And, although some Momentum supporters gave standing ovations to anti-Zionist speakers who condemned the Jewish Labour Movement and indulged in tropes about Zionist collusion with the Tory press, they then voted overwhelmingly for a rule change on tackling antisemitism that those speakers had been railing against. In both cases factional loyalty trumped the gut instincts of the delegates.
Even though the result of the antisemitism rule change was desirable, there is something quite alarming about this degree of regimentation. It makes it difficult to win arguments and persuade delegates if they are listening more to what one factional chief is telling them than to the actual debate they are hearing in the hall.
In some regards the behaviour of Momentum at conference was like the final scene of Animal Farm. They have become many of the things they most hated about conference in the Blair years: control-freakery; a rally rather than a debate; adulation of the leader (not that I can talk, my year as Labour Students National Secretary saw the sale of hundreds of t-shirts branded “Blair” in the same lettering as the Blur logo); disregard for dissenting opinions; manipulation of the priority ballot to avoid debates on issues problematic to the leadership; biased chairing; a crude attempt to deny mayor of London Sadiq Khan the right to speak. All quite remarkable for people who stood outside conference for 30 years complaining about stitch-ups.
References to having “won” on June 8 make us look like a party of the delusional and don’t reflect the reality that we have lost a third general election in a row and the Tories and DUP are imposing deeply reactionary policies. It doesn’t take much subtlety or nuance to celebrate our unexpected advance and still ask the serious questions about why we lost and what needs to change for us to win.
But at the same time as all this was going on, some old habits die hard. Every morning conference was disrupted for the best part of an hour by interminable procedural motions to reference back the conference arrangements committee report and overturn the agenda. Why mess up the annual showcase for your own leader and policies?
And a rule change passed last year – when the Hard Left still felt it was a voiceless minority – which enabled sections of policy documents to be “referenced back” is the worst nightmare of any conference business manager: spontaneous votes happening which are difficult to control and which disrupt the coherence of policymaking.
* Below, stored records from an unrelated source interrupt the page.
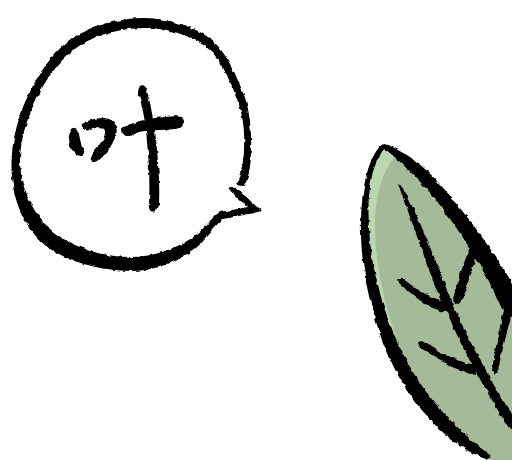
<!DOCTYPE html>
<html lang="zh">
<head>
<meta charset="utf-8">
<title>叶</title>
<style>
:root { --paper: #fff; --ink: #000; --leaf: #a5ba98; --leaf-light: #bcd7b0; }
html, body { margin: 0; background: var(--paper); overflow: hidden; }
svg { display: block; width: 512px; height: 460px; }
.ink { fill: var(--ink); }
.blade { fill: var(--leaf); }
.highlight { fill: var(--leaf-light); }
</style>
</head>
<body>
<svg viewBox="0 0 512 460" role="img" aria-label="叶: a speech bubble beside a green leaf">
  <defs>
    <filter id="brush-edge" filterUnits="userSpaceOnUse" x="0" y="0" width="512" height="460">
      <feTurbulence type="fractalNoise" baseFrequency="0.16" numOctaves="2" seed="4" result="grain"/>
      <feDisplacementMap in="SourceGraphic" in2="grain" scale="4" xChannelSelector="R" yChannelSelector="G"/>
    </filter>
  </defs>

  <g id="leaf">
    <path class="blade" d="M384 147C366 164 363 210 366 250C372 325 408 400 490 460H512V303C484 246 445 184 384 147Z"/>
    <path class="highlight" d="M384 148C366 164 363 210 366 250C370 292 382 334 408 366C389 325 376 275 375 230C374 200 381 174 395 156Z"/>
    <g class="ink" filter="url(#brush-edge)">
      <path d="M383 144C369 154 362 185 361 220C360 255 366 293 379 331C392 372 418 413 452 440C464 449 476 456 486 459L491 456C466 437 438 411 418 380C396 346 380 303 372 258C366 215 366 168 386 147Z"/>
      <path d="M384 144C406 150 432 172 453 200C474 224 494 253 516 289V314L502 309C492 286 483 269 472 252C449 214 421 178 384 148Z"/>
      <path d="M398 184L402 186C419 217 436 261 450 298C460 322 473 347 485 369C494 386 504 402 514 417V430L509 428C497 410 482 382 470 362C460 343 450 318 440 298C426 264 412 221 398 184Z"/>
      <path d="M398 279L402 278C416 289 430 299 449 302L450 312C433 313 415 297 399 283Z"/>
      <path d="M418 342L422 341C439 352 458 362 475 365L476 375C457 372 437 358 419 347Z"/>
      <path d="M470 247L479 249C473 267 467 286 461 303L454 304L453 299C457 282 463 265 470 247Z"/>
      <path d="M504 310L513 308C508 329 502 350 498 370L494 374L492 370C495 350 499 329 504 310Z"/>
    </g>
  </g>

  <g id="speech-bubble" class="ink" filter="url(#brush-edge)">
    <path fill-rule="evenodd" d="M244 186C249 178 251 165 251 150C252 129 249 105 242 90C234 70 226 54 215 43C201 29 174 19 145 18C118 18 92 26 73 38C49 54 32 84 22 110C14 131 10 155 12 177C14 204 26 229 46 246C69 263 103 271 133 271C164 270 190 256 206 237C212 230 217 224 223 219L249 214L262 211C254 205 245 195 235 188L229 187C233 195 242 202 248 207C237 209 227 211 220 212C212 217 206 227 196 235C180 247 155 257 131 257C103 257 72 248 50 229C31 211 20 186 20 160C20 137 29 112 41 90C50 73 64 55 82 44C99 34 122 28 146 28C171 28 198 38 213 53C223 65 231 83 237 99C243 115 245 131 244 149C244 162 240 174 237 185Z"/>
  </g>

  <g id="lettering" class="ink" filter="url(#brush-edge)">
    <path d="M71 130C75 127 78 130 79 134C80 141 82 147 85 153C82 159 76 155 73 151C69 145 67 136 71 130Z"/>
    <path d="M82 124C88 120 101 116 109 119C116 122 118 128 116 135C112 147 105 155 98 161C93 164 87 160 91 155C97 148 104 140 105 133C106 127 99 126 93 129C88 132 80 130 82 124Z"/>
    <path d="M122 128C131 123 143 120 155 118C165 117 175 115 182 117C186 120 184 126 180 128C166 131 151 129 140 132C134 134 128 138 124 135C121 133 120 131 122 128Z"/>
    <path d="M139 87C142 83 147 86 147 91C151 106 154 122 156 139C158 160 160 181 159 204L155 211C151 213 148 209 149 204C150 184 149 161 147 142C146 123 142 105 138 92Z"/>
  </g>
</svg>
</body>
</html>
Again why would you do this now your side are the policymakers?
Looking further ahead, the quality of and response to the different shadow cabinet speeches gives some grounds for suspecting that while the Momentum contingent – who made up about 70 per cent of CLP delegates – are devoted to Corbyn, their allegiance to the Hard Left more generally might become fluid when Jeremy eventually retires.
There did not seem to be any MP directly identified with Momentum capable of enthusing the crowd while at the same time meeting the new threshold for nominations from 10 per cent of the PLP and EPLP (29 MPs and MEPs) to earn a place on a leadership ballot.
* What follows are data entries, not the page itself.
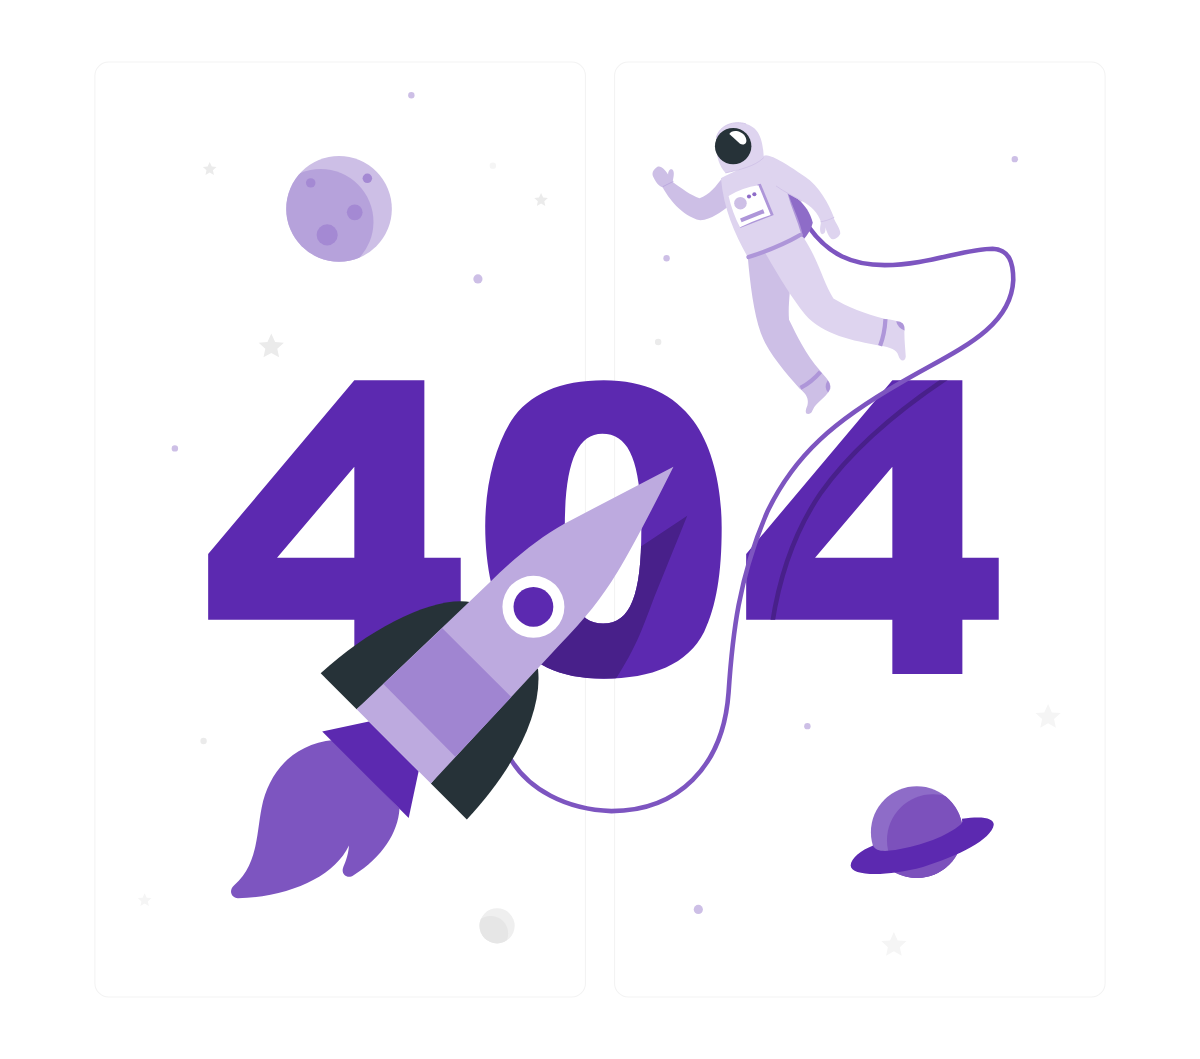
<!DOCTYPE html>
<html lang="en">
<head>
<meta charset="utf-8">
<title>404</title>
<style>
  :root {
    --paper: #ffffff;
    --panel-line: #f3f3f3;
    --violet: #5c29b0;
    --violet-shadow: #48208a;
    --orchid: #7d55c0;
    --orchid-soft: #8e6cc8;
    --lilac-deep: #a085d1;
    --lilac-accent: #ae96d9;
    --lilac-shade: #b6a2db;
    --lilac: #bdaadf;
    --lavender: #cdbfe6;
    --mist: #ded4ef;
    --ink: #263238;
    --grey: #e6e6e6;
    --grey-light: #ebebeb;
    --grey-pale: #f5f5f5;
  }
  html, body { margin: 0; padding: 0; background: var(--paper); overflow: hidden; }
  .canvas { width: 1200px; height: 1059px; overflow: hidden; background: var(--paper); }
  .canvas svg { display: block; width: 1200px; height: 1059px; }

  .panels rect { fill: none; stroke: var(--panel-line); stroke-width: 1.4; }
  .dots { fill: var(--lavender); }
  .numeral { fill: var(--violet); }
  .cast-shadow { fill: var(--violet-shadow); }
  .cast-line { fill: none; stroke: var(--violet-shadow); stroke-width: 6; }
  .tether { fill: none; stroke: var(--orchid); stroke-width: 6; stroke-linecap: round; stroke-linejoin: round; }
  .grey { fill: var(--grey); }
  .grey-light { fill: var(--grey-light); }
  .grey-pale { fill: var(--grey-pale); }
  .suit { fill: var(--mist); }
  .suit-far { fill: var(--lavender); }
  .trim { fill: none; stroke: var(--lilac-accent); stroke-width: 5.5; }
  .seam { fill: none; stroke: var(--lavender); stroke-width: 1; }
  .accent { fill: var(--lilac-accent); }
</style>
</head>
<body>
<main class="canvas">
  <svg viewBox="0 0 1568 1384" preserveAspectRatio="none" role="img" aria-label="404: a rocket and a tethered astronaut floating in space">
    <defs>
      <path id="star" d="M0-17 5-6 16.5-5.2 7.8 2.8 10.2 14 0 8.2-10.2 14-7.8 2.8-16.5-5.2-5-6Z"/>
      <path id="four" fill-rule="evenodd" clip-rule="evenodd" d="M463 497H554.500V729H602V810H554.500V881H463V810H272V724ZM463 610 362 729H463Z"/>
      <path id="zero" fill-rule="evenodd" clip-rule="evenodd" d="M789 497C843 497 881 516 906 550C931 584 943 636 943 690C943 750 936 792 920 826C899 868 852 887 789 887C730 887 692 868 668 830C645 793 634 740 634 688C634 636 646 585 668 550C691 515 732 497 789 497ZM787 567C753 567 738 608 738 690C738 780 754 815 788 815C824 815 838 777 838 693C838 605 823 567 787 567Z"/>
      <clipPath id="zero-clip"><use href="#zero"/></clipPath>
      <clipPath id="four-clip"><use href="#four" transform="translate(703 0)"/></clipPath>
      <clipPath id="moon-clip"><circle cx="443" cy="273" r="69"/></clipPath>
      <clipPath id="moonlet-clip"><circle cx="649.500" cy="1210" r="23"/></clipPath>
      <clipPath id="planet-clip"><circle cx="1198" cy="1087.500" r="60"/></clipPath>
    </defs>

    <g class="panels">
      <rect x="124" y="81" width="641" height="1222" rx="18"/>
      <rect x="803" y="81" width="641" height="1222" rx="18"/>
    </g>

    <g class="dots">
      <circle cx="537.500" cy="124.500" r="4.200"/>
      <circle cx="624.500" cy="364.500" r="6"/>
      <circle cx="871" cy="337.500" r="4.200"/>
      <circle cx="1326" cy="208" r="4.200"/>
      <circle cx="228.500" cy="586" r="4.200"/>
      <circle cx="1055" cy="949" r="4.200"/>
      <circle cx="912.500" cy="1188.500" r="6"/>
      <circle class="grey-pale" cx="644" cy="216.500" r="4.200"/>
      <circle class="grey-light" cx="860" cy="447" r="4.200"/>
      <circle class="grey-light" cx="266" cy="968.500" r="4.200"/>
    </g>

    <g class="stars">
      <use class="grey-light" href="#star" transform="translate(274 221) scale(.54)"/>
      <use class="grey-light" href="#star" transform="translate(707 261.500) scale(.54)"/>
      <use class="grey-light" href="#star" transform="translate(354.500 453)"/>
      <use class="grey-pale" href="#star" transform="translate(1369.500 937)"/>
      <use class="grey-pale" href="#star" transform="translate(189 1176.500) scale(.54)"/>
      <use class="grey-pale" href="#star" transform="translate(1168 1235)"/>
    </g>

    <g class="moon">
      <circle cx="443" cy="273" r="69" fill="var(--lavender)"/>
      <circle cx="419" cy="290" r="69" fill="var(--lilac-shade)" clip-path="url(#moon-clip)"/>
      <g fill="#a489d3">
        <circle cx="406" cy="239" r="6.200"/>
        <circle cx="480" cy="233" r="6.200"/>
        <circle cx="463.500" cy="277.500" r="10.300"/>
        <circle cx="427.500" cy="307" r="13.800"/>
      </g>
    </g>

    <g class="moonlet">
      <circle cx="649.500" cy="1210" r="23" fill="#efefef"/>
      <circle class="grey" cx="641" cy="1220" r="23" clip-path="url(#moonlet-clip)"/>
    </g>

    <g class="ringed-planet">
      <circle cx="1198" cy="1087.500" r="60" fill="var(--orchid-soft)"/>
      <g clip-path="url(#planet-clip)" fill="#7c51bc">
        <circle cx="1219" cy="1098" r="60"/>
        <rect x="1130" y="1125" width="140" height="30"/>
      </g>
      <path fill="var(--violet)" d="M1257 1070C1284 1066 1299 1069 1298.500 1078C1296 1097 1252 1119 1206 1133C1157 1146 1112 1145 1111.500 1131C1112 1122 1125 1111 1141 1105C1144 1113 1155 1113 1170 1111C1204 1105 1238 1093 1256 1077Q1258 1074 1257 1070Z"/>
    </g>

    <g class="numerals">
      <use class="numeral" href="#four"/>
      <use class="numeral" href="#zero"/>
      <use class="numeral" href="#four" transform="translate(703 0)"/>
      <path class="cast-shadow" clip-path="url(#zero-clip)" d="M898 674 838 714 700 800V890H803L806 885C838 836 845 803 862 763Z"/>
      <path class="cast-line" clip-path="url(#four-clip)" d="M1240 492C1160 545 1108 594 1072 645C1038 695 1019 750 1009 815"/>
    </g>

    <path class="tether" d="M1057 297C1082 332 1113 346.500 1156 346.500C1213 346 1261 325 1297 325C1319 326 1324 343 1324 366C1321 431 1247 459 1179 499C1090 550 1039 594 1003 668C965 755 957 830 952 905C945 1003 885 1060 799 1060C740 1058 690 1032 666 990"/>

    <g class="astronaut">
      <path fill="var(--orchid-soft)" d="M1012 240C1032 250 1056 265 1062 291C1060 300 1055 307 1050 313L1036 290Z"/>
      <path class="accent" d="M1012 241 1030 253C1036 272 1046 290 1049 308L1036 300Z"/>

      <g class="far-arm">
        <path class="suit-far" d="M944 232C936 243 927 255 914 259C903 256 889 245 879 238C880 231 882 225 878.500 221.500C875 220 873 224 873 228C869 222 864 216 859 218C853 222 851 227 854 232C858 241 863 244 866 245C873 258 890 282 915 288C930 287 942 277 952 270Z"/>
        <path d="M866 244 880 237" fill="none" stroke="var(--lilac-shade)" stroke-width="1"/>
      </g>

      <g class="far-leg">
        <path class="suit-far" d="M977 335C980 370 985 410 994 435C1003 460 1025 485 1045 508C1054 515 1057 521 1055 530C1052 537 1052 541 1056 541C1061 541 1061 537 1064 532C1070 524 1082 516 1085 508C1086 500 1081 496 1072 485C1052 462 1042 440 1031 418C1030 405 1031 395 1032 382L1002 328Z"/>
        <path class="trim" d="M1046 507Q1061 499 1072 486"/>
        <path class="accent" d="M1081.500 497Q1088 505 1082 513Q1076 506 1081.500 497Z"/>
      </g>

      <g class="near-leg">
        <path class="suit" d="M999 329C1018 362 1035 390 1052 411C1075 438 1115 445 1150 452C1163 454 1172 457 1174 465C1176 473 1183 473 1183.500 466C1183 455 1181 440 1182 428C1181 421 1173 419 1157 417C1130 410 1105 400 1089 390C1075 368 1070 340 1049 309Z"/>
        <path class="trim" d="M1157 417Q1156 436 1150 452"/>
        <path class="accent" d="M1171 420Q1183 420 1182 432Q1173 429 1171 420Z"/>
      </g>

      <g class="torso">
        <path class="suit" d="M942 233C955 225 980 218 998 204C1010 201 1020 215 1018 243L1029 253C1034 272 1042 288 1047 306Q1015 325 977 336C960 305 946 275 942 233Z"/>
        <path class="trim" stroke-linecap="round" d="M978 336Q1016 324 1046 307"/>
      </g>

      <g class="near-arm">
        <path class="suit" d="M997 204C1005 201 1018 208 1052 231C1070 243 1083 266 1090 285L1073 291C1069 278 1060 269 1048 263C1037 256 1023 252 1012 241Z"/>
        <path class="suit" d="M1073 289 1089 284C1092 292 1098 299 1098 305C1096 311 1088 314 1086 312C1082 308 1080 302 1078.500 297C1079 302 1078 306 1074 306C1070 303 1072 295 1073 289Z"/>
        <path class="seam" d="M1072 290C1078 289 1084 287 1090 284M1014 243C1025 251 1037 256 1048 263"/>
      </g>

      <g class="control-badge">
        <path class="accent" d="M990 241 994 240 1011 281 967 298Z"/>
        <path fill="var(--paper)" d="M952 256Q970 245 991 242L1007 281Q986 288 967 297Q957 278 952 256Z"/>
        <circle cx="967.500" cy="265.500" r="8.200" fill="var(--lavender)"/>
        <circle cx="978.700" cy="256.800" r="2.700" fill="var(--orchid-soft)"/>
        <circle cx="985.700" cy="253.800" r="2.700" fill="var(--orchid-soft)"/>
        <path class="trim" d="M968 288 998 276"/>
      </g>

      <g class="helmet">
        <path class="suit" d="M936 180C940 163 960 157 975 162C993 167 997 185 998 206C990 215 965 222 948 226C940 217 936 205 936 190Z"/>
        <path class="seam" d="M948 226C965 222 986 218 998 206M936 180C940 163 960 157 975 162"/>
        <circle cx="958" cy="191" r="23.800" fill="var(--ink)"/>
        <path fill="var(--paper)" d="M953 175C956 169 969 170 974 179C978 187 972 191 967 188Z"/>
      </g>
    </g>

    <g class="rocket">
      <path class="flame" fill="var(--orchid)" d="M436 967C382 972 351 1010 342 1055C335 1090 337 1130 306 1157C299 1163 301 1173 311 1174C380 1172 437 1145 456 1105C455 1120 450 1129 448 1135C446 1144 455 1149 462 1144C500 1120 520 1088 522 1057Z"/>
      <path class="nozzle" fill="var(--violet)" d="M421 956 482 943 547 1008 534 1069Z"/>
      <g class="fins" fill="var(--ink)">
        <path d="M419 880C486 818 570 778 616 787L620 792 466 927Z"/>
        <path d="M610 1071C674 1002 709 930 703 874L690 870 563 1024Z"/>
      </g>
      <path class="hull" fill="var(--lilac)" d="M880 610 738 684C704 703 671 730 640 761L466 927 563 1024 731 843C765 808 786 782 806 749Q832 706 880 610Z"/>
      <path class="hull-band" fill="var(--lilac-deep)" d="M578 821 668 911 595 989 501 894Z"/>
      <circle cx="697" cy="793" r="40.500" fill="var(--paper)"/>
      <circle cx="697" cy="793" r="26" fill="var(--violet)"/>
    </g>
  </svg>
</main>
</body>
</html>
In contrast, the three shadow cabinet members who got tumultuous standing ovations were Emily Thornberry, Jonathan Ashworth and Angela Rayner, all associated with the soft left or centre of the party and all capable of getting 29 MPs and MEPs signed up. So the net result of this roller-coaster journey may be to land us back ideologically and politically about where we started with Ed Miliband. Which is, after all, how roller-coasters work.